The node js call stack is a typical LIFO queue (Last In First Out). It is responsible for tracking all operations in our program.

Screenshot 2022-06-05 at 22.22.14.png Image Credits: Andrew Mead’s course

Imagine that we have three different log operations in our application and we see the result like the image above. Firstly, the first operation goes into the stack and waits to be executed. Thankfully log is a really simple operation and it's executed so quickly that we can see the result in our console and the operation leaves the stack. The process continues to work like that for the second and third operations.

Node API and Callback Queue

In the previous example, we saw how the call stack works for synchronous operations. What if we have an operation that needs to fetch some data from the database? Again will the call stack wait until the operation is finished? The answer is no because we have the Node API and Callback Queue.

Screenshot 2022-10-11 at 08.43.52.png

We have added two new operations that are not synchronous.

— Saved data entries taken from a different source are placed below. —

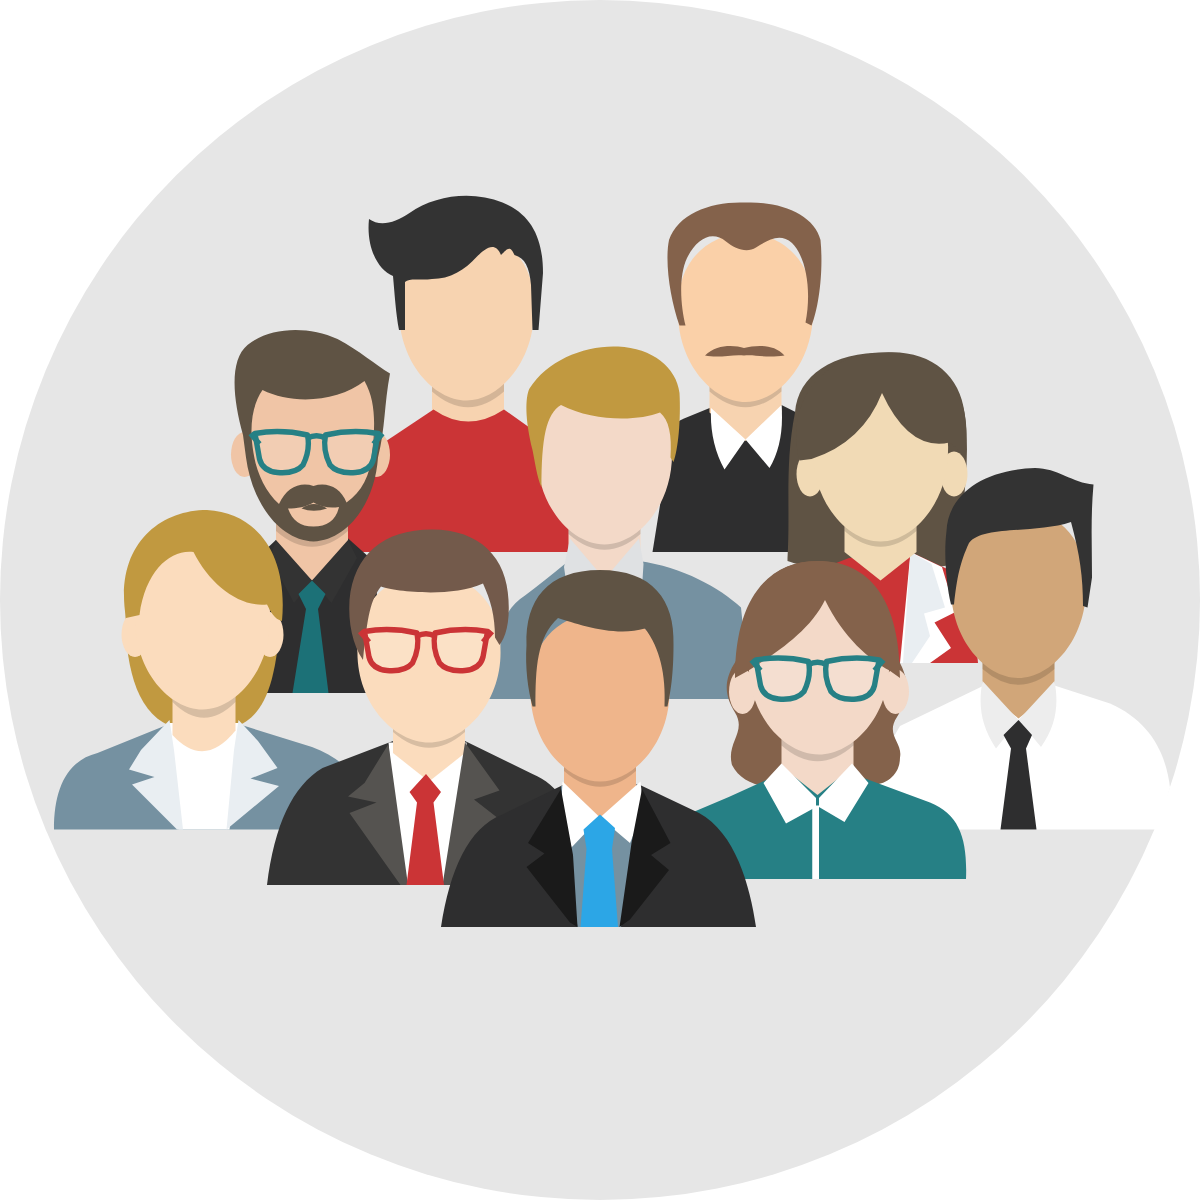
<!DOCTYPE html>
<html lang="en">
<head>
<meta charset="utf-8">
<title>Team of ten people</title>
<style>
:root {
  --page: #ffffff;
  --disc: #e6e6e6;
  --black: #2e2e2f;
  --jet: #1a1a1a;
  --charcoal: #333333;
  --graphite: #555350;
  --steel: #7591a1;
  --mist: #e9eef2;
  --pale: #dfe1e3;
  --red: #cb3436;
  --teal: #268085;
  --deep-teal: #1c7177;
  --sky: #2ca6e6;
  --blond: #c19940;
  --umber: #5f5344;
  --chestnut: #84624b;
  --cocoa: #735a4b;
  --skin-warm: #f7d3b0;
  --skin-rose: #f3d9c8;
  --skin-sand: #f1dab5;
  --skin-peach: #fbdcbd;
  --skin-amber: #efb58b;
  --skin-tan: #f0c5a6;
  --skin-bronze: #d1a679;
}
html, body { margin: 0; background: var(--page); }
body { width: 1200px; height: 1200px; overflow: hidden; }
.team { display: block; width: 1200px; height: 1200px; }
.black { fill: var(--black); }
.jet { fill: var(--jet); }
.charcoal { fill: var(--charcoal); }
.graphite { fill: var(--graphite); }
.white { fill: var(--page); }
.steel { fill: var(--steel); }
.mist { fill: var(--mist); }
.pale { fill: var(--pale); }
.red { fill: var(--red); }
.teal { fill: var(--teal); }
.deep-teal { fill: var(--deep-teal); }
.sky { fill: var(--sky); }
.blond { fill: var(--blond); }
.umber { fill: var(--umber); }
.chestnut { fill: var(--chestnut); }
.cocoa { fill: var(--cocoa); }
.warm { fill: var(--skin-warm); }
.rose { fill: var(--skin-rose); }
.sand { fill: var(--skin-sand); }
.peach { fill: var(--skin-peach); }
.amber { fill: var(--skin-amber); }
.tan { fill: var(--skin-tan); }
.bronze { fill: var(--skin-bronze); }
.glasses-teal { color: var(--teal); }
.glasses-red { color: var(--red); }
</style>
</head>
<body>
<svg class="team" viewBox="0 0 800 800" role="img" aria-label="Ten office workers grouped in rows on a grey disc">
  <defs>
    <!-- Origin of face and neck is the tip of the chin -->
    <path id="face" d="M-45 -60C-48 -130 48 -130 45 -60C45 -26 22 0 0 0C-22 0 -45 -26 -45 -60Z"/>
    <g id="neck">
      <path d="M-24 -25H24V8L0 27L-24 8Z"/>
      <path d="M-24 -25H24V-6Q0 15 -24 -6Z" fill="#000" fill-opacity=".14"/>
    </g>
    <ellipse id="ear" rx="9" ry="15"/>
    <g id="glasses" fill="#fff" fill-opacity=".15" stroke="currentColor" stroke-width="3.6" stroke-linejoin="round">
      <path d="M3 3Q20 0 38 4Q40 14 35 24Q30 30 18 29Q8 28 6 20Z"/>
      <path d="M85 3Q68 0 50 4Q48 14 53 24Q58 30 70 29Q80 28 82 20Z"/>
      <path d="M38 6Q44 3 50 6" fill="none"/>
      <path d="M0 3L6 10M88 3L82 10" fill="none"/>
    </g>
  </defs>

  <circle cx="400" cy="400" r="400" fill="var(--disc)"/>

  <g id="man-red-sweater">
    <use href="#neck" class="warm" x="312" y="267"/>
    <path class="red" d="M215 368C232 330 243 302 262 291L289 273Q312 289 336 273L360 290C385 305 395 340 397 368Z"/>
    <use href="#face" class="warm" x="311" y="267"/>
    <path class="charcoal" d="M246 146C253 151 263 149 273 142C290 130 315 127 335 135C355 143 362 160 362 182L359 220H355L354 190C353 178 350 172 343 170C340 163 338 166 334 170C330 160 323 166 318 171C310 180 300 186 288 186C280 187 273 185 270 188V220H266C264 210 263 195 262 184C252 180 244 165 246 146Z"/>
  </g>

  <g id="man-moustache">
    <path class="black" d="M435 368L448 287Q450 281 456 279L478 270H521L545 282L560 368Z"/>
    <use href="#neck" class="warm" x="497" y="267"/>
    <path class="white" d="M474 272L497 293L483 313Q473 295 474 272ZM521 270L497 293L513 312Q523 295 521 270Z"/>
    <use href="#face" fill="#fad0a8" x="497" y="268"/>
    <path class="chestnut" d="M453 217C447 200 443 175 446 160C452 142 475 134 497 135C520 134 543 143 547 160C549 180 546 205 541 217L537 215C541 195 538 172 528 162C520 155 512 160 504 165C498 169 490 166 484 161C474 153 464 160 458 172C452 185 454 205 457 217Z"/>
    <path class="chestnut" d="M470 237C478 229 490 230 496 232C504 230 516 229 523 237C510 239 503 236 496 237C488 236 480 239 470 237Z"/>
  </g>

  <g id="man-beard">
    <path class="black" d="M160 462L165 378L186 358H231L250 375L255 462Z"/>
    <use href="#neck" class="tan" x="208" y="360"/>
    <path class="charcoal" d="M184 360L208 387L196 402L180 372ZM232 360L208 387L221 402L238 372Z"/>
    <path class="deep-teal" d="M208 387L217 396L212 406L219 462H195L204 406L199 396Z"/>
    <use href="#ear" class="tan" x="163" y="303"/>
    <use href="#ear" class="tan" x="251" y="303"/>
    <path class="umber" d="M162 290C155 265 153 240 165 230C180 218 205 217 225 226C240 234 250 243 260 249C256 270 257 285 252 305C250 335 232 360 209 361C186 360 168 335 164 305Z"/>
    <path class="tan" d="M175 260C195 270 225 268 243 254C251 268 250 285 248 302C247 317 241 328 231 335C227 325 218 321 209 324C200 321 191 325 186 336C177 328 171 315 169 302C166 285 168 270 175 260Z"/>
    <path class="tan" d="M192 339C198 339 204 338 209 335C214 338 220 339 226 338C224 347 218 351 209 351C200 351 195 347 192 339Z"/>
    <path class="umber" d="M201 339Q209 333 218 339Q209 342 201 339Z"/>
    <use href="#glasses" class="glasses-teal" x="167" y="286"/>
  </g>

  <g id="woman-red-top">
    <path class="umber" d="M525 372C527 340 523 310 530 275C532 250 555 235 590 235C620 233 640 250 643 275C648 310 640 340 640 375C620 382 545 382 525 374Z"/>
    <path class="red" d="M490 442C493 410 503 396 525 388L566 372L607 368L633 380Q650 410 652 442Z"/>
    <path class="white" d="M607 368L628 378L637 408L623 415L634 432L620 442H600Z"/>
    <path class="mist" d="M607 368L621 376L630 405L616 409L620 424L608 442H602Z"/>
    <use href="#neck" class="sand" x="587" y="360"/>
    <use href="#ear" class="sand" x="540" y="316"/>
    <use href="#ear" class="sand" x="636" y="316"/>
    <use href="#face" class="sand" x="587" y="361"/>
    <path class="umber" d="M533 307C524 270 545 236 590 235C630 234 650 265 643 303L633 295Q606 301 588 262Q575 295 541 306Z"/>
  </g>

  <g id="man-blond">
    <path class="steel" d="M325 466C328 430 333 408 350 397Q362 388 379 374H426C455 378 480 392 494 405Q497 430 496 466Z"/>
    <use href="#neck" class="rose" x="403" y="362"/>
    <path class="pale" d="M380 359L403 386L378 392L376 378ZM426 359L403 386L428 392L429 376Z"/>
    <use href="#face" class="rose" x="403" y="363"/>
    <path class="blond" d="M355 300C350 280 350 265 353 259C365 240 390 230 412 231C435 232 451 245 453 262C454 280 452 300 449 308L447 305C448 290 446 280 440 275C425 281 395 281 374 270C364 276 361 292 361 325C358 318 357 310 355 300Z"/>
  </g>

  <g id="man-white-shirt">
    <path class="white" d="M560 553L600 484L656 457H703L740 469C765 480 777 500 780 525L772 553Z"/>
    <use href="#neck" class="bronze" x="679" y="452"/>
    <path fill="#ededed" d="M655 454L679 480L664 499C654 484 652 470 655 454ZM703 454L679 480L694 498C704 484 706 470 703 454Z"/>
    <path class="black" d="M679 480L688 490L684 499L691 553H667L674 499L669 490Z"/>
    <use href="#face" class="bronze" x="679" y="452"/>
    <path class="charcoal" d="M631 354C632 330 655 313 690 312C705 312 715 322 729 323C727 345 728 365 728 385L725 405L722 404C722 385 720 370 714 348C690 356 655 350 646 362C640 375 638 385 636 403H634C631 390 629 370 631 354Z"/>
  </g>

  <g id="woman-blond">
    <path class="blond" d="M84 400C82 440 90 478 117 485H156C175 478 184 460 187 410Z"/>
    <path class="steel" d="M36 553C36 525 45 507 65 502L112 483H160L208 498C235 508 250 530 250 553Z"/>
    <path class="white" d="M112 482H160V490L153 553H119L112 490Z"/>
    <path class="peach" d="M115 455H157V487Q136 513 115 490Z"/>
    <path d="M115 455H157V468Q136 489 115 468Z" fill="#000" fill-opacity=".14"/>
    <path class="mist" d="M113 480L94 500L86 513L103 518L88 523L118 553H122L116 500ZM159 480L172 494L185 512L167 519L186 524L151 553L156 500Z"/>
    <use href="#ear" class="peach" x="90" y="423"/>
    <use href="#ear" class="peach" x="180" y="423"/>
    <use href="#face" class="peach" x="135" y="473"/>
    <path class="blond" d="M84 412C76 365 105 340 138 340C172 342 192 370 188 414C183 413 180 407 178 403C160 405 140 390 129 368C114 366 97 380 93 410Z"/>
  </g>

  <g id="man-red-glasses">
    <path class="charcoal" d="M178 590C183 550 195 524 215 512L262 494H310L355 516C390 530 395 590 395 590Z"/>
    <path class="white" d="M259 495H311L312 510L296 590H271L260 510Z"/>
    <use href="#neck" class="peach" x="286" y="494"/>
    <path class="graphite" d="M259 496L243 522L232 531L251 535L233 542L267 590H272ZM310 495L333 527L316 533L334 547L303 590H295Z"/>
    <path class="red" d="M284 516L294 528L289 535L296 590H271L278 535L273 528Z"/>
    <use href="#face" class="peach" transform="translate(286 495) scale(1.06 1)"/>
    <path class="cocoa" d="M233 400C236 370 255 353 288 353C320 353 338 372 339 400C340 415 337 425 333 430L330 425C330 410 327 400 322 389C300 399 262 394 254 391C247 400 245 410 242 440C235 430 232 415 233 400Z"/>
    <use href="#glasses" class="glasses-red" x="240" y="418"/>
  </g>

  <g id="woman-teal-shirt">
    <path class="chestnut" d="M545 374C515 374 495 395 491 440C481 455 484 465 490 475C498 488 484 495 488 510C494 522 510 527 522 523H572C590 526 600 517 600 505C602 495 590 490 598 478C606 465 607 455 599 440C596 400 578 374 545 374Z"/>
    <path class="teal" d="M450 586L463 541Q490 530 515 518H574L620 535C640 543 645 560 644 586Z"/>
    <use href="#neck" class="rose" x="545" y="503"/>
    <path class="white" d="M521 509L544 532V538L524 549L509 522ZM568 509L546 532V538L563 548L579 522Z"/>
    <path class="white" d="M541.5 537H546V586H541.5Z"/>
    <use href="#ear" class="rose" x="495" y="461"/>
    <use href="#ear" class="rose" x="597" y="461"/>
    <use href="#face" class="rose" transform="translate(546 503) scale(1.04 1)"/>
    <path class="chestnut" d="M490 452C490 395 515 374 545 374C580 374 600 400 600 452L593 447C580 440 562 425 550 400C540 421 515 437 499 447Z"/>
    <use href="#glasses" class="glasses-teal" x="501" y="437"/>
  </g>

  <g id="man-front">
    <path class="black" d="M294 618C300 580 312 552 335 543L376 523H426L466 542C490 555 500 590 504 618Z"/>
    <path class="steel" d="M374 524H427L428 545L414 618H385L375 545Z"/>
    <use href="#neck" class="amber" x="400" y="520"/>
    <path class="white" d="M375 521L400 545L381 565L374 540ZM427 521L400 545L420 562L429 540Z"/>
    <path class="jet" d="M374 526L352 562L363 569L351 578L380 615L385 618L382 570ZM428 526L447 562L434 570L446 580L420 613L413 618L421 562Z"/>
    <path class="sky" d="M400 543L410 552L408 566L412 618H387L391 566L389 553Z"/>
    <use href="#face" class="amber" transform="translate(400 521) scale(1.03 1)"/>
    <path class="umber" d="M351 430C350 400 365 380 400 380C435 380 450 400 449 430C449 450 447 462 445 471H443C444 450 440 432 430 419C410 425 385 416 372 412C358 425 357 445 357 471H355C352 460 350 445 351 430Z"/>
  </g>
</svg>
</body>
</html>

As you can see from the image, they are the last two items in the console although they are first and second in the code.

Again our application starts and the first operation goes into the stack but it is setTimeOut function that is not part of the JavaScript Programming Language. So the operation is sent to the Node API and waits three seconds. This operation mimics waiting for a database request to complete. The second operation is again setTimeOut so it goes to Node API and waits two seconds. The remaining operations go into the stack line by line and they go out from the stack after they are executed.

After Node API finishes the process, it always checks whether the stack is free or not. Those results wait for the stack to be empty in the Callback Queue. In this example, the second setTimeOut operation is the first item in the queue because it waits two seconds, not three.


In this article, we showed how Node.js handles asynchronous operations although it runs on a single thread. Now you should understand why the two-second time delay function does not block the rest of the program from executing. I hope you enjoyed reading this article and learned something new.